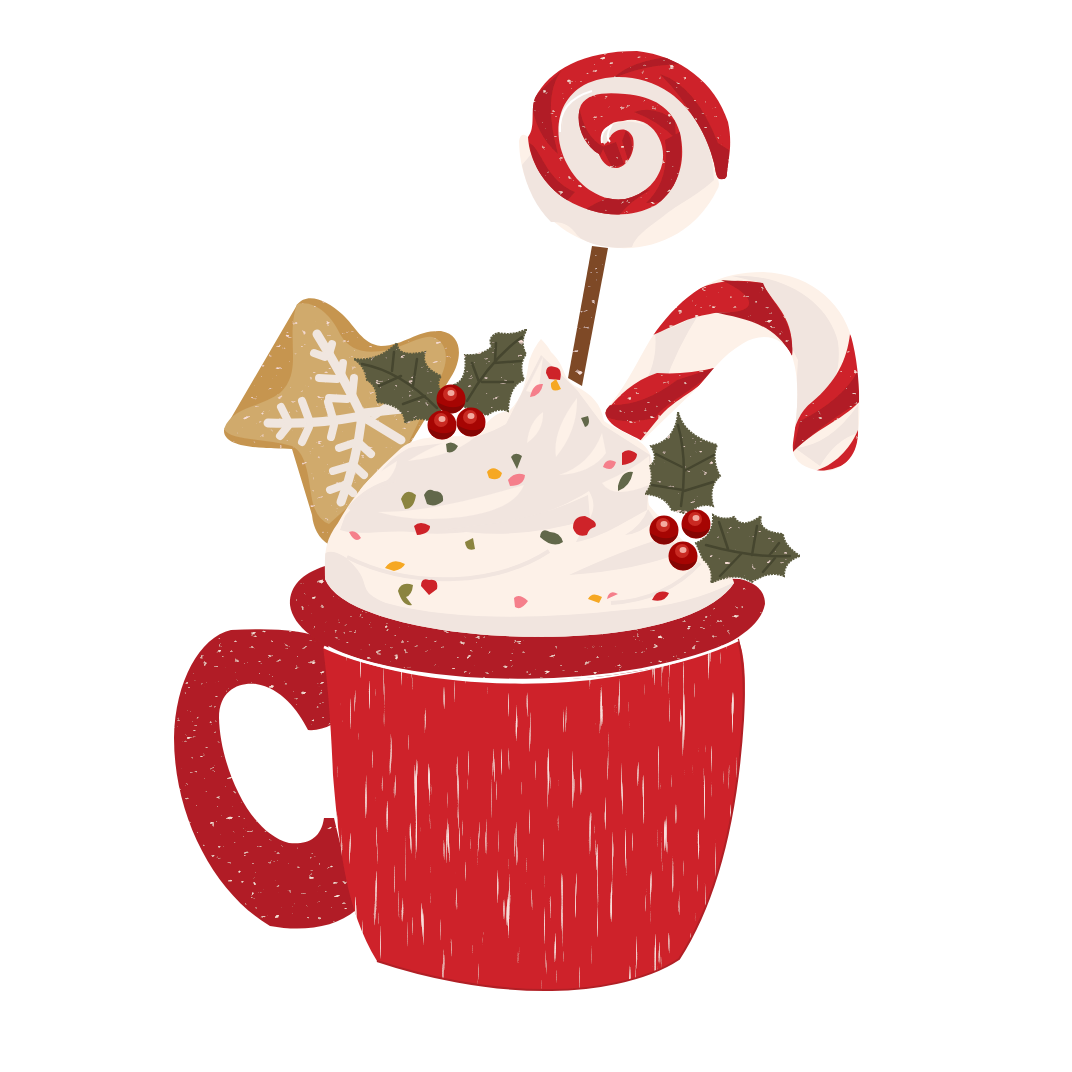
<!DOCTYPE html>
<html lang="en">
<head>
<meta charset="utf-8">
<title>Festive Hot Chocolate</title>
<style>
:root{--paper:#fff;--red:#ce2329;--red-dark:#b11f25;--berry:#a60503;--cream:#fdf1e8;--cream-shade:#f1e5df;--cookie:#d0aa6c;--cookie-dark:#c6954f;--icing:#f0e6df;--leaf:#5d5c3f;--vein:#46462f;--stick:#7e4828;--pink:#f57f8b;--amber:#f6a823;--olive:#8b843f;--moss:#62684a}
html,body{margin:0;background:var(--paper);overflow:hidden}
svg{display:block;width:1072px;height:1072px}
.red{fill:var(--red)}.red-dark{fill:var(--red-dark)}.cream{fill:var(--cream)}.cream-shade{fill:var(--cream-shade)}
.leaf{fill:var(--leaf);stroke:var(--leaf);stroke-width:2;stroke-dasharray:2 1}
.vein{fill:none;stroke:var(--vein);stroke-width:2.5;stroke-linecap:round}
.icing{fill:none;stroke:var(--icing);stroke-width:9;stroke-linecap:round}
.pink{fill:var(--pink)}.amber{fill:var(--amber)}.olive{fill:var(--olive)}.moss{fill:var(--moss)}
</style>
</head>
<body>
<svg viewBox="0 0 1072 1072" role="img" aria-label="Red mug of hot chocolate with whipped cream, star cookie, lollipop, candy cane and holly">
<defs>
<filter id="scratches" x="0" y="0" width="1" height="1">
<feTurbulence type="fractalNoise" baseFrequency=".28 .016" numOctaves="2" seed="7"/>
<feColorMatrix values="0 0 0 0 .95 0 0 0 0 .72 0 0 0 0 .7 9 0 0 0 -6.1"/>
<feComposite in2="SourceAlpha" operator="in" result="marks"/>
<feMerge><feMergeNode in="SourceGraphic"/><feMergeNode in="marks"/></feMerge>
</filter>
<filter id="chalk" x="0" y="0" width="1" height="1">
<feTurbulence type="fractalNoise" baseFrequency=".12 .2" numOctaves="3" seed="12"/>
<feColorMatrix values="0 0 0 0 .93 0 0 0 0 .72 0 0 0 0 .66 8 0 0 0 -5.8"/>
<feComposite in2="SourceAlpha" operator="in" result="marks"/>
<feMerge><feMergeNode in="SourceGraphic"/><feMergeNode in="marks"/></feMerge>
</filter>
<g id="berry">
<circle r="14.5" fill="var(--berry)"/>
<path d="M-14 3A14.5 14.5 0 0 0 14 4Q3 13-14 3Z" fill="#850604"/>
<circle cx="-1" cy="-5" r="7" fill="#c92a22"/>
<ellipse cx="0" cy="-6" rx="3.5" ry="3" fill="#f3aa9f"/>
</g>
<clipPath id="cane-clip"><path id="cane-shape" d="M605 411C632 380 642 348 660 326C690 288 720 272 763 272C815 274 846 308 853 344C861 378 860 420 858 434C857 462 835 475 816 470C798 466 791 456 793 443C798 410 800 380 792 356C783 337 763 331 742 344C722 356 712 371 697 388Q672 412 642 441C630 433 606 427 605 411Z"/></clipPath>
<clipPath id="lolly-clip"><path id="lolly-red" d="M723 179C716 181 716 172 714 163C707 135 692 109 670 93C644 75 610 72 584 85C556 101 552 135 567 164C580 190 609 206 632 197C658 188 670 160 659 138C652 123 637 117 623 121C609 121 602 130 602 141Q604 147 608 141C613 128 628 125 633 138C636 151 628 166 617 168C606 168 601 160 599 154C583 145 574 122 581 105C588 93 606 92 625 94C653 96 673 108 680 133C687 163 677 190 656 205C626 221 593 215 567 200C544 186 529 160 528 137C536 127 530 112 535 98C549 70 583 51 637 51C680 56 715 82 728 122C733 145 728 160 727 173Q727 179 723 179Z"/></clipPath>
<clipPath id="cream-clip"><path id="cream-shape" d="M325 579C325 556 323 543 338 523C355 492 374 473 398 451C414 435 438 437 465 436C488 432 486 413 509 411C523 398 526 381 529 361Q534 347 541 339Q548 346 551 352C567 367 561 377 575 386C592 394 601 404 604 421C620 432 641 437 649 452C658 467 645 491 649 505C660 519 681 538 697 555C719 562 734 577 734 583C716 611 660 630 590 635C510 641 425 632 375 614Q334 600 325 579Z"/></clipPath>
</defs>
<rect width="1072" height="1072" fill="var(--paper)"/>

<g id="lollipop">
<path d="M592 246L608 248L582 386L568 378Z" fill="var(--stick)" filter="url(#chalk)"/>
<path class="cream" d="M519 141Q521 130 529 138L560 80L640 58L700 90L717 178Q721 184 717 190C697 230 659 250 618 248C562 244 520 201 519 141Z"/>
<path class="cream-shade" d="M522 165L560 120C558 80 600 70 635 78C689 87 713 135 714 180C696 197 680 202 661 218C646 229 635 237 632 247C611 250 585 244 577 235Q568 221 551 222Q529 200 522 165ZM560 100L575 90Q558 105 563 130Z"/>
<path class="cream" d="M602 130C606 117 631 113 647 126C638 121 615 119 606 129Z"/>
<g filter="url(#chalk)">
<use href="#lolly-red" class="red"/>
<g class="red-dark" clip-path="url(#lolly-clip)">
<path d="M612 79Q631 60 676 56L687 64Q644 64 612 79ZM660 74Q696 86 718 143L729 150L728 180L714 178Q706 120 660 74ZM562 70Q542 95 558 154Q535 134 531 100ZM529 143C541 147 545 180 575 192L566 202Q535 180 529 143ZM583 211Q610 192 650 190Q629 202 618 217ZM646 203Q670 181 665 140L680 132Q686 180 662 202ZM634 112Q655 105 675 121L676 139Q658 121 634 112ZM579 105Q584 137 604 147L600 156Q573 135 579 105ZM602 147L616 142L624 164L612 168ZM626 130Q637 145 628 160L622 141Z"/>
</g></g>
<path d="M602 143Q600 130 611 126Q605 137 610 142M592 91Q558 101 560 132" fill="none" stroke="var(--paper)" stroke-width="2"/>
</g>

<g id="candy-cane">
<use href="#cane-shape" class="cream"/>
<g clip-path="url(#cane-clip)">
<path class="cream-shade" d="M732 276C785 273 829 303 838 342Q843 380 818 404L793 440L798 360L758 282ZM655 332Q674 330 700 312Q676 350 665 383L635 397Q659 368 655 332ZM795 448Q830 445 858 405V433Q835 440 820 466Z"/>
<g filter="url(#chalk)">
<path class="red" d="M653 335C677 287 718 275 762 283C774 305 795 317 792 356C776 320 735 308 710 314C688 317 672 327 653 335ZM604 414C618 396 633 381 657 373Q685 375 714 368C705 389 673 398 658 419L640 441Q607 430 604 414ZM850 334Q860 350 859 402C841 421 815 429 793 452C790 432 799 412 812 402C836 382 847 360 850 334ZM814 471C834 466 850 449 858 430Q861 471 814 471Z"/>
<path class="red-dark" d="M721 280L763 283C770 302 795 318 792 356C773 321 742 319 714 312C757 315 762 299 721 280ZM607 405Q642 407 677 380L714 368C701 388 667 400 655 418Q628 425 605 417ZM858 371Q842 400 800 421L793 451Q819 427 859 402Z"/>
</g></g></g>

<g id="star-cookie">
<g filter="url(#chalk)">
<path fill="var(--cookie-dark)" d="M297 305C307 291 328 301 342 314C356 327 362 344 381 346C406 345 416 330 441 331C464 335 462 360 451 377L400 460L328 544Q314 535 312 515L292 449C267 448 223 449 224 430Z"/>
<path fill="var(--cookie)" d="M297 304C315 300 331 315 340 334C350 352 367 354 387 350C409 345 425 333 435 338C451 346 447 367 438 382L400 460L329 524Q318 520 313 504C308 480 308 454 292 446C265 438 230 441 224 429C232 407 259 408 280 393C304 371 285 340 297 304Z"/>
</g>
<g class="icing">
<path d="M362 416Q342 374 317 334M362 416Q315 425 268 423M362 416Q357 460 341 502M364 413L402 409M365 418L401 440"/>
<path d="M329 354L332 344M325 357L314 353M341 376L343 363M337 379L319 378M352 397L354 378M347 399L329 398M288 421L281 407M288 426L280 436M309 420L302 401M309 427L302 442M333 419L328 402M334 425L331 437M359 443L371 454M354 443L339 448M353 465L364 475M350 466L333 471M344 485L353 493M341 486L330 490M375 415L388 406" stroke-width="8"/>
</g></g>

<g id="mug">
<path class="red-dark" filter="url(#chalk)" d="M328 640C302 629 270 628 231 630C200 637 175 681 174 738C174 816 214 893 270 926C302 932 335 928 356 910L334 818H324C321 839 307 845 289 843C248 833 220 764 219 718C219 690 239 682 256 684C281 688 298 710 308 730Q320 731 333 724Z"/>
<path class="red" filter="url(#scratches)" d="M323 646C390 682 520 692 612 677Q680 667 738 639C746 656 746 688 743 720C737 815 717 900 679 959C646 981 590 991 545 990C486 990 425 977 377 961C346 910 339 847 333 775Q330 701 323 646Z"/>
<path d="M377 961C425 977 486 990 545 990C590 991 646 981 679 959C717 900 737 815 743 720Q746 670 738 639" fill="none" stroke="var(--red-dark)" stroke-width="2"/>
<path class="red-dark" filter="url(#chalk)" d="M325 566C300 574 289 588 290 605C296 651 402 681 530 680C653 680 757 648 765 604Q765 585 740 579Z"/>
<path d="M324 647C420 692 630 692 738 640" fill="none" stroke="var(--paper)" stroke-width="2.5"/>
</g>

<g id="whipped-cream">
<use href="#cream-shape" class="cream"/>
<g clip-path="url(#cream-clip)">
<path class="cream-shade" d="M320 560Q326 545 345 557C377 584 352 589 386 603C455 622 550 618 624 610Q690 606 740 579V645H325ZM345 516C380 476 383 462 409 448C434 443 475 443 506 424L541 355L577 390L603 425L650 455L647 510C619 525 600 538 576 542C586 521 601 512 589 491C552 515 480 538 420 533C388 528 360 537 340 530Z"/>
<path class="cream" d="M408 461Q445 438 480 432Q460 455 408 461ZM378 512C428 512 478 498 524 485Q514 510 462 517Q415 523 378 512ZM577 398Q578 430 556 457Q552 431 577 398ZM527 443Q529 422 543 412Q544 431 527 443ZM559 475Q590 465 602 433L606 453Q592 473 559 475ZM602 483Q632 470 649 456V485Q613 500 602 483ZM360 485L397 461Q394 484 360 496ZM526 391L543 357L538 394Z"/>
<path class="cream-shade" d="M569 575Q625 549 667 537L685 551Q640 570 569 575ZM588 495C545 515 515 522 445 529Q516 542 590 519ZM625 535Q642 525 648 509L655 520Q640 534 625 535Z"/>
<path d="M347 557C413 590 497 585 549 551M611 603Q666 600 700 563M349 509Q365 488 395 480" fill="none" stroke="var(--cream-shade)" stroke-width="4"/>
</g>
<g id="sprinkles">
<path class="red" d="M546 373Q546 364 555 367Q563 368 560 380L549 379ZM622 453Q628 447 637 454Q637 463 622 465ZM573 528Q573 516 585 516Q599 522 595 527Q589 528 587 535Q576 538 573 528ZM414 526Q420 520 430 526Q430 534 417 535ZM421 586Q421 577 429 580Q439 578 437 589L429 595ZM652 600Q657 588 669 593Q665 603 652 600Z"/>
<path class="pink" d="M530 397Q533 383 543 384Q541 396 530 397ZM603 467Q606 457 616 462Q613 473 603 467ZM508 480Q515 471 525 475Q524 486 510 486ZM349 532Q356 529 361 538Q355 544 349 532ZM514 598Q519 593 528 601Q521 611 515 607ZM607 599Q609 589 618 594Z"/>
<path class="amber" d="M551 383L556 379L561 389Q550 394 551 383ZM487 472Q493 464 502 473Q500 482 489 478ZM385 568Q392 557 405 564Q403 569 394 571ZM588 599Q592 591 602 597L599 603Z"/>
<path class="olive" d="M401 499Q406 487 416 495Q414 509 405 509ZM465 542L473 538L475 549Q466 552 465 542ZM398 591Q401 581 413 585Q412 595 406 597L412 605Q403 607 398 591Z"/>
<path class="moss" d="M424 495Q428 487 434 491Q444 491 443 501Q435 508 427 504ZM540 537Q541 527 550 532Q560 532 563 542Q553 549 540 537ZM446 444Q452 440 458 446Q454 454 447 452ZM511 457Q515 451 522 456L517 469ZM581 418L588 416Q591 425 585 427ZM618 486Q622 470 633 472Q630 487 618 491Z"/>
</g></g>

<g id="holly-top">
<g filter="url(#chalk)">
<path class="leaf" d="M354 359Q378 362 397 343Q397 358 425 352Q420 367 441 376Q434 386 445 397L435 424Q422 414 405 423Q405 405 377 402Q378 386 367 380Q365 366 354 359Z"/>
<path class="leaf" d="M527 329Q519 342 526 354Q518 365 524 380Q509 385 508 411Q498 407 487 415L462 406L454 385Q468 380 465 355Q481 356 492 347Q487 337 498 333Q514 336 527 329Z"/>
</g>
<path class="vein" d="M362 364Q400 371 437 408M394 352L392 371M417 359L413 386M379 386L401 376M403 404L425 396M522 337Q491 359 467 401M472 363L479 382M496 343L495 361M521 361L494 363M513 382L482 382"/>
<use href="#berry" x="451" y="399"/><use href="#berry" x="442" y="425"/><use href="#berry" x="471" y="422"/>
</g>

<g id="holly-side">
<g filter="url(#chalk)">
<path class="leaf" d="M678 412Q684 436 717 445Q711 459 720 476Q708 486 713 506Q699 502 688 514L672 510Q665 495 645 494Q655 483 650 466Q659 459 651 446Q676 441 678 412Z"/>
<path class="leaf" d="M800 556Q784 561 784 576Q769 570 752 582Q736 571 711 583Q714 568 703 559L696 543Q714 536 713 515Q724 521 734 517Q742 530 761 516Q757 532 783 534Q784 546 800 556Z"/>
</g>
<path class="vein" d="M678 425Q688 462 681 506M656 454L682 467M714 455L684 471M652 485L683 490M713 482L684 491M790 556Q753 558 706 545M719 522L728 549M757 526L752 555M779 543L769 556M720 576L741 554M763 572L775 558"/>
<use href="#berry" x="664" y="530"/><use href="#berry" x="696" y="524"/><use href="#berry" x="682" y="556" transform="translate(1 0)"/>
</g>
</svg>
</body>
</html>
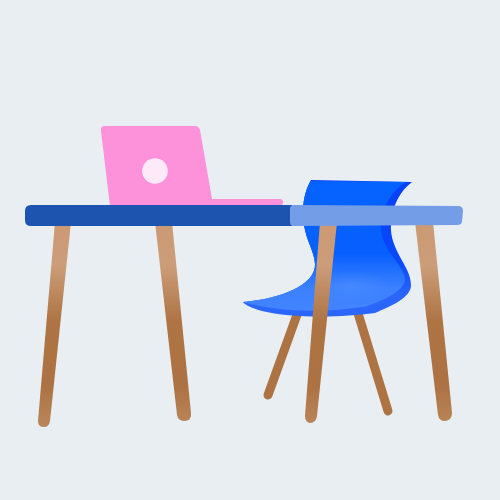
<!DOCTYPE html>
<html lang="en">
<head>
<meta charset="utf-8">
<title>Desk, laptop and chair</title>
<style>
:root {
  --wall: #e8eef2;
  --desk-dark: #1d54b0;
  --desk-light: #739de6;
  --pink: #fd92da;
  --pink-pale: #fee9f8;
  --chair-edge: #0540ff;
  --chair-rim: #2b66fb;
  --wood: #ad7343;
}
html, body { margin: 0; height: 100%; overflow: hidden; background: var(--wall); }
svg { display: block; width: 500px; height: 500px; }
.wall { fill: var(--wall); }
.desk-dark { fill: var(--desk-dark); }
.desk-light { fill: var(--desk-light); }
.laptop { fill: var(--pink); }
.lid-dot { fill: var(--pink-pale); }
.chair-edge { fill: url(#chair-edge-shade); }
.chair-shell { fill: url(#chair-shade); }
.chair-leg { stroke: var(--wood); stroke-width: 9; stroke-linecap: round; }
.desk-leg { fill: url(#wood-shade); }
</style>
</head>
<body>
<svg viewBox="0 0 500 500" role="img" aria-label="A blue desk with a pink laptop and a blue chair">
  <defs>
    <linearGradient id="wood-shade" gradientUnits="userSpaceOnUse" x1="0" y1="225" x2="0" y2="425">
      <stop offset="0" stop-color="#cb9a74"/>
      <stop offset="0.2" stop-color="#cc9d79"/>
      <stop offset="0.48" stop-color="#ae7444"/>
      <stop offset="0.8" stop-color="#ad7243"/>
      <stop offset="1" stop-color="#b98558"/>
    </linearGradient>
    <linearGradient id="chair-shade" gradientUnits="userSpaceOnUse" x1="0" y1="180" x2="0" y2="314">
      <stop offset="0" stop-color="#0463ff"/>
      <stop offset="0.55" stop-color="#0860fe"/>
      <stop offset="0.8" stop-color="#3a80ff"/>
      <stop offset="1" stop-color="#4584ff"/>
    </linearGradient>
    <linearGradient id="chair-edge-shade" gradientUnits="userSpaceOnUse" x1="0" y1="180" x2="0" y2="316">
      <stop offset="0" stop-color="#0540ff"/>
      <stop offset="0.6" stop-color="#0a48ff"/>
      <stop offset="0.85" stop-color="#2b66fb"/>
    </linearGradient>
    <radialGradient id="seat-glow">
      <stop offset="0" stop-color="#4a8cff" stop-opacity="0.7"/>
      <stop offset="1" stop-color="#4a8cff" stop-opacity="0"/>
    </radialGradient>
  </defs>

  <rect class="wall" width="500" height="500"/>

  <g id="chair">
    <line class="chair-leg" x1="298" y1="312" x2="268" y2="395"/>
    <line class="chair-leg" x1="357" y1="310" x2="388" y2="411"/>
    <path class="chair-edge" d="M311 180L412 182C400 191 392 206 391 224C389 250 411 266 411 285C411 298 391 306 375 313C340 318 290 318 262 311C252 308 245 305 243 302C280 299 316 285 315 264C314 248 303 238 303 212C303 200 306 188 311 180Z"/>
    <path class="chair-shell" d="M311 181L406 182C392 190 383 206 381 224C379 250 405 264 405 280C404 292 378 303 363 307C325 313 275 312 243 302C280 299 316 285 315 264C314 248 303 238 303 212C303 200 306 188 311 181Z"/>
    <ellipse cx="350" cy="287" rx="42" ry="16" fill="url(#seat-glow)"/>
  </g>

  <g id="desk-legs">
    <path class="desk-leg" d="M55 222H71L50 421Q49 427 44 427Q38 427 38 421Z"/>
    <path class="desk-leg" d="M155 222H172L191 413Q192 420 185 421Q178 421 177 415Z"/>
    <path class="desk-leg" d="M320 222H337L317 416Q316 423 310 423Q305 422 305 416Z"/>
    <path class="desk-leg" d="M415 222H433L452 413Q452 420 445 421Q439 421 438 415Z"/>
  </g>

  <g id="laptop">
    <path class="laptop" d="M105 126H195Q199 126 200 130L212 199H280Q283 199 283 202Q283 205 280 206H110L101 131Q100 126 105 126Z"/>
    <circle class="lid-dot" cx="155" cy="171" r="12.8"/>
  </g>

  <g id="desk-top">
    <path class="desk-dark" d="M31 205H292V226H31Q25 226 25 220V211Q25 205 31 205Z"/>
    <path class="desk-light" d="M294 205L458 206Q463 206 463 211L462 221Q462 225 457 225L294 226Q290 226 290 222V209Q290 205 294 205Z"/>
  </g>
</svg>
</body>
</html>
━━━
Your answer should be one number: how many lines of the material include the word "olive".

■ Task response ■
3